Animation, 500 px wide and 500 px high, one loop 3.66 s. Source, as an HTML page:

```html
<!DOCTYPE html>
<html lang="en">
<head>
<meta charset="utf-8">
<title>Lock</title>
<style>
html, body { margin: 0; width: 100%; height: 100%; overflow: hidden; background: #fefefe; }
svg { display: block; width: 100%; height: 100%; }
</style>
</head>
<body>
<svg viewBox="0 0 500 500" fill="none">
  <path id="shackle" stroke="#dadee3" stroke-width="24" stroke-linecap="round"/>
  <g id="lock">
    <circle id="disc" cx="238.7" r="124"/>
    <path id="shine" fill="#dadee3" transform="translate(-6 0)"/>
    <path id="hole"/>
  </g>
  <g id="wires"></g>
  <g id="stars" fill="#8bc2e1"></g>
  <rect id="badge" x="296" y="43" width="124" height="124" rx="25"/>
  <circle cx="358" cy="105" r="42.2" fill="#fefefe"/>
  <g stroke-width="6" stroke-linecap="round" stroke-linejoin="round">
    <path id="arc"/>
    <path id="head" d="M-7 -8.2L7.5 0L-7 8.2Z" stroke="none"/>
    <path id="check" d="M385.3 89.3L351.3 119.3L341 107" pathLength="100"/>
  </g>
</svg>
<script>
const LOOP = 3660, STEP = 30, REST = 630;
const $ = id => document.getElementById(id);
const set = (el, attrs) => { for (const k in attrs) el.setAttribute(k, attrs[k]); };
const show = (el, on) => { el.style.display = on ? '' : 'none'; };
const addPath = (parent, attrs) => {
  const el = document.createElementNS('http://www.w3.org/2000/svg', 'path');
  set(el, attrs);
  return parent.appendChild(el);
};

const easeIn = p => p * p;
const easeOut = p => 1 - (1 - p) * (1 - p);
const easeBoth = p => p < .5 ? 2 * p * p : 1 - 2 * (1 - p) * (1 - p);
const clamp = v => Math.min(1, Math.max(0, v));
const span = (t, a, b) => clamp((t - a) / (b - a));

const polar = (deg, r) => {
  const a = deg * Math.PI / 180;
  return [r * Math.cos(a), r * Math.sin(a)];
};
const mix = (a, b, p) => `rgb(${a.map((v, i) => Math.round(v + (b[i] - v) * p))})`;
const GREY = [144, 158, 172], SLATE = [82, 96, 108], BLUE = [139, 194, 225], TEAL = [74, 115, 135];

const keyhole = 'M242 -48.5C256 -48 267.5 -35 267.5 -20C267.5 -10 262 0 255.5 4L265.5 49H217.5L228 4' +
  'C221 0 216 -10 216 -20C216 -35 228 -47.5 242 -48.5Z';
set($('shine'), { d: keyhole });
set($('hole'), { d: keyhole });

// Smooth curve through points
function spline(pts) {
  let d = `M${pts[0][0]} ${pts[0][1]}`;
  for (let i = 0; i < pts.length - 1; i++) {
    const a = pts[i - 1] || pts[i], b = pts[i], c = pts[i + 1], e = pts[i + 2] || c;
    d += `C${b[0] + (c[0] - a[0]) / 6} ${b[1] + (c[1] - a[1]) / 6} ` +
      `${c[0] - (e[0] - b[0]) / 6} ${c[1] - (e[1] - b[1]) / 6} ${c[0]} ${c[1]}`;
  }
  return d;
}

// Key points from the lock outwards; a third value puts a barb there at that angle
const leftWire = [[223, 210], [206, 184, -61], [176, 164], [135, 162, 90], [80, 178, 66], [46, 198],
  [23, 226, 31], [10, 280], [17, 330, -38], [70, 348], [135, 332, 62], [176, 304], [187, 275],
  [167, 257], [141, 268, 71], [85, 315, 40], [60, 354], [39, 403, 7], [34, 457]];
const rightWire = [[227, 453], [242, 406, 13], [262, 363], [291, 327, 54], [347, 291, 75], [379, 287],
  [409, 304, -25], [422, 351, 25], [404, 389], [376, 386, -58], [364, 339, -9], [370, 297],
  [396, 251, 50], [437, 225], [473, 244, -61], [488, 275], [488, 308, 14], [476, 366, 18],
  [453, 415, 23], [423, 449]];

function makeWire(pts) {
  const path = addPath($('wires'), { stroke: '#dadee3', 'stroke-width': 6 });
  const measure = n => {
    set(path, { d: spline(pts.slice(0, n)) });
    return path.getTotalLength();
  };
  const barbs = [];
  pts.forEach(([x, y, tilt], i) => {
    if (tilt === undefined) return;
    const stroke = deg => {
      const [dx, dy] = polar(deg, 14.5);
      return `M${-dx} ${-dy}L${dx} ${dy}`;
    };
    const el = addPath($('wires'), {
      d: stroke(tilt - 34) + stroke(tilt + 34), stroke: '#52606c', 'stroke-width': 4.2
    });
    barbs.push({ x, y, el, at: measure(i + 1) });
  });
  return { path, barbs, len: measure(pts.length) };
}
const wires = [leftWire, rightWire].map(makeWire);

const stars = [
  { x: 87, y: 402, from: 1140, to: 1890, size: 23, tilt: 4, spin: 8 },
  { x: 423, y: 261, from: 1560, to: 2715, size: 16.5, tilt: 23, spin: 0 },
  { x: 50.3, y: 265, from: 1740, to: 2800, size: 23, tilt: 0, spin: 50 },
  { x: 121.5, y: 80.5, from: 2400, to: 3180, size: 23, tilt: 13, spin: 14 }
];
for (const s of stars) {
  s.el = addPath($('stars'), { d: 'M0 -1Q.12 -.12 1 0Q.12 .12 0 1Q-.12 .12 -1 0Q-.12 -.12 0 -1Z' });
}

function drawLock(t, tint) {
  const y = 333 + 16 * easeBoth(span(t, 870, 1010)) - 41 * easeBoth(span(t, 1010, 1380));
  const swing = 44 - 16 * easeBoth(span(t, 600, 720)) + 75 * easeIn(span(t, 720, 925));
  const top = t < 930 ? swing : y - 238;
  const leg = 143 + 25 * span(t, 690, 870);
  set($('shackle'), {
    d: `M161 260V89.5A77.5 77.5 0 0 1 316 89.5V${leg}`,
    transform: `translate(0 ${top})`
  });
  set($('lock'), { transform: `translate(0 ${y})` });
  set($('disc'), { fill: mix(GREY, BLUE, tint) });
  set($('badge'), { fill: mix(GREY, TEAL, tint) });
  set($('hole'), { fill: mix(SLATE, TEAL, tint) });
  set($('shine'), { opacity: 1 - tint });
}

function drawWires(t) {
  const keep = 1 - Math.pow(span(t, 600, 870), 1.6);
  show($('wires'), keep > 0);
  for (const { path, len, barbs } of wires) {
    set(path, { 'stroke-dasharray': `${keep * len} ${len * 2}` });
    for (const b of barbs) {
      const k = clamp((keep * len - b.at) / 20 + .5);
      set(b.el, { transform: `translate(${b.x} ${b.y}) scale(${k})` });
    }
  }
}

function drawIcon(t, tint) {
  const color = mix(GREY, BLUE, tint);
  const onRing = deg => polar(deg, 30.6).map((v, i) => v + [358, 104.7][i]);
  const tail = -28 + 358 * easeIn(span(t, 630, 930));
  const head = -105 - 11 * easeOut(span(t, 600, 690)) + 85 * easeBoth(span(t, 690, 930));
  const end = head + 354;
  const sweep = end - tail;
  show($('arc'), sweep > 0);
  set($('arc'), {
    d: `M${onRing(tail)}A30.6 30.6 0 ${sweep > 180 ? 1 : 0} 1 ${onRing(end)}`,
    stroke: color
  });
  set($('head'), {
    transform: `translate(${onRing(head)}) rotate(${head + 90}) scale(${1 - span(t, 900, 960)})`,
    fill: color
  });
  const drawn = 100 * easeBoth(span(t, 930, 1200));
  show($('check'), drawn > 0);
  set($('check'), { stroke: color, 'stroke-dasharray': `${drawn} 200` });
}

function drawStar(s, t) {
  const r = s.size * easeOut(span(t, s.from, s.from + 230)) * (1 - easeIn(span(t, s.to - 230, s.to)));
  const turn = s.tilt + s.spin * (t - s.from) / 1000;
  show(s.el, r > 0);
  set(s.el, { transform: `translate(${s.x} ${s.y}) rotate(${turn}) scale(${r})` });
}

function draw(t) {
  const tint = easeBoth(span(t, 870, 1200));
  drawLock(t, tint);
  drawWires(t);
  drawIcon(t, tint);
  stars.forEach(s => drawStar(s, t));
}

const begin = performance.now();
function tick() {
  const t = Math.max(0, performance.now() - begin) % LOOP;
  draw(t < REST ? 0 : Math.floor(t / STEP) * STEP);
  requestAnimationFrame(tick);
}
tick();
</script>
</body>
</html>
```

☆ ☆ ☆ ☆ ☆ ☆ ☆

TASK REQUIREMENTS: All lines above holding the word "span" make up the answer; copy each one.

TASK ANSWER:
const span = (t, a, b) => clamp((t - a) / (b - a));
  const y = 333 + 16 * easeBoth(span(t, 870, 1010)) - 41 * easeBoth(span(t, 1010, 1380));
  const swing = 44 - 16 * easeBoth(span(t, 600, 720)) + 75 * easeIn(span(t, 720, 925));
  const leg = 143 + 25 * span(t, 690, 870);
  const keep = 1 - Math.pow(span(t, 600, 870), 1.6);
  const tail = -28 + 358 * easeIn(span(t, 630, 930));
  const head = -105 - 11 * easeOut(span(t, 600, 690)) + 85 * easeBoth(span(t, 690, 930));
    transform: `translate(${onRing(head)}) rotate(${head + 90}) scale(${1 - span(t, 900, 960)})`,
  const drawn = 100 * easeBoth(span(t, 930, 1200));
  const r = s.size * easeOut(span(t, s.from, s.from + 230)) * (1 - easeIn(span(t, s.to - 230, s.to)));
  const tint = easeBoth(span(t, 870, 1200));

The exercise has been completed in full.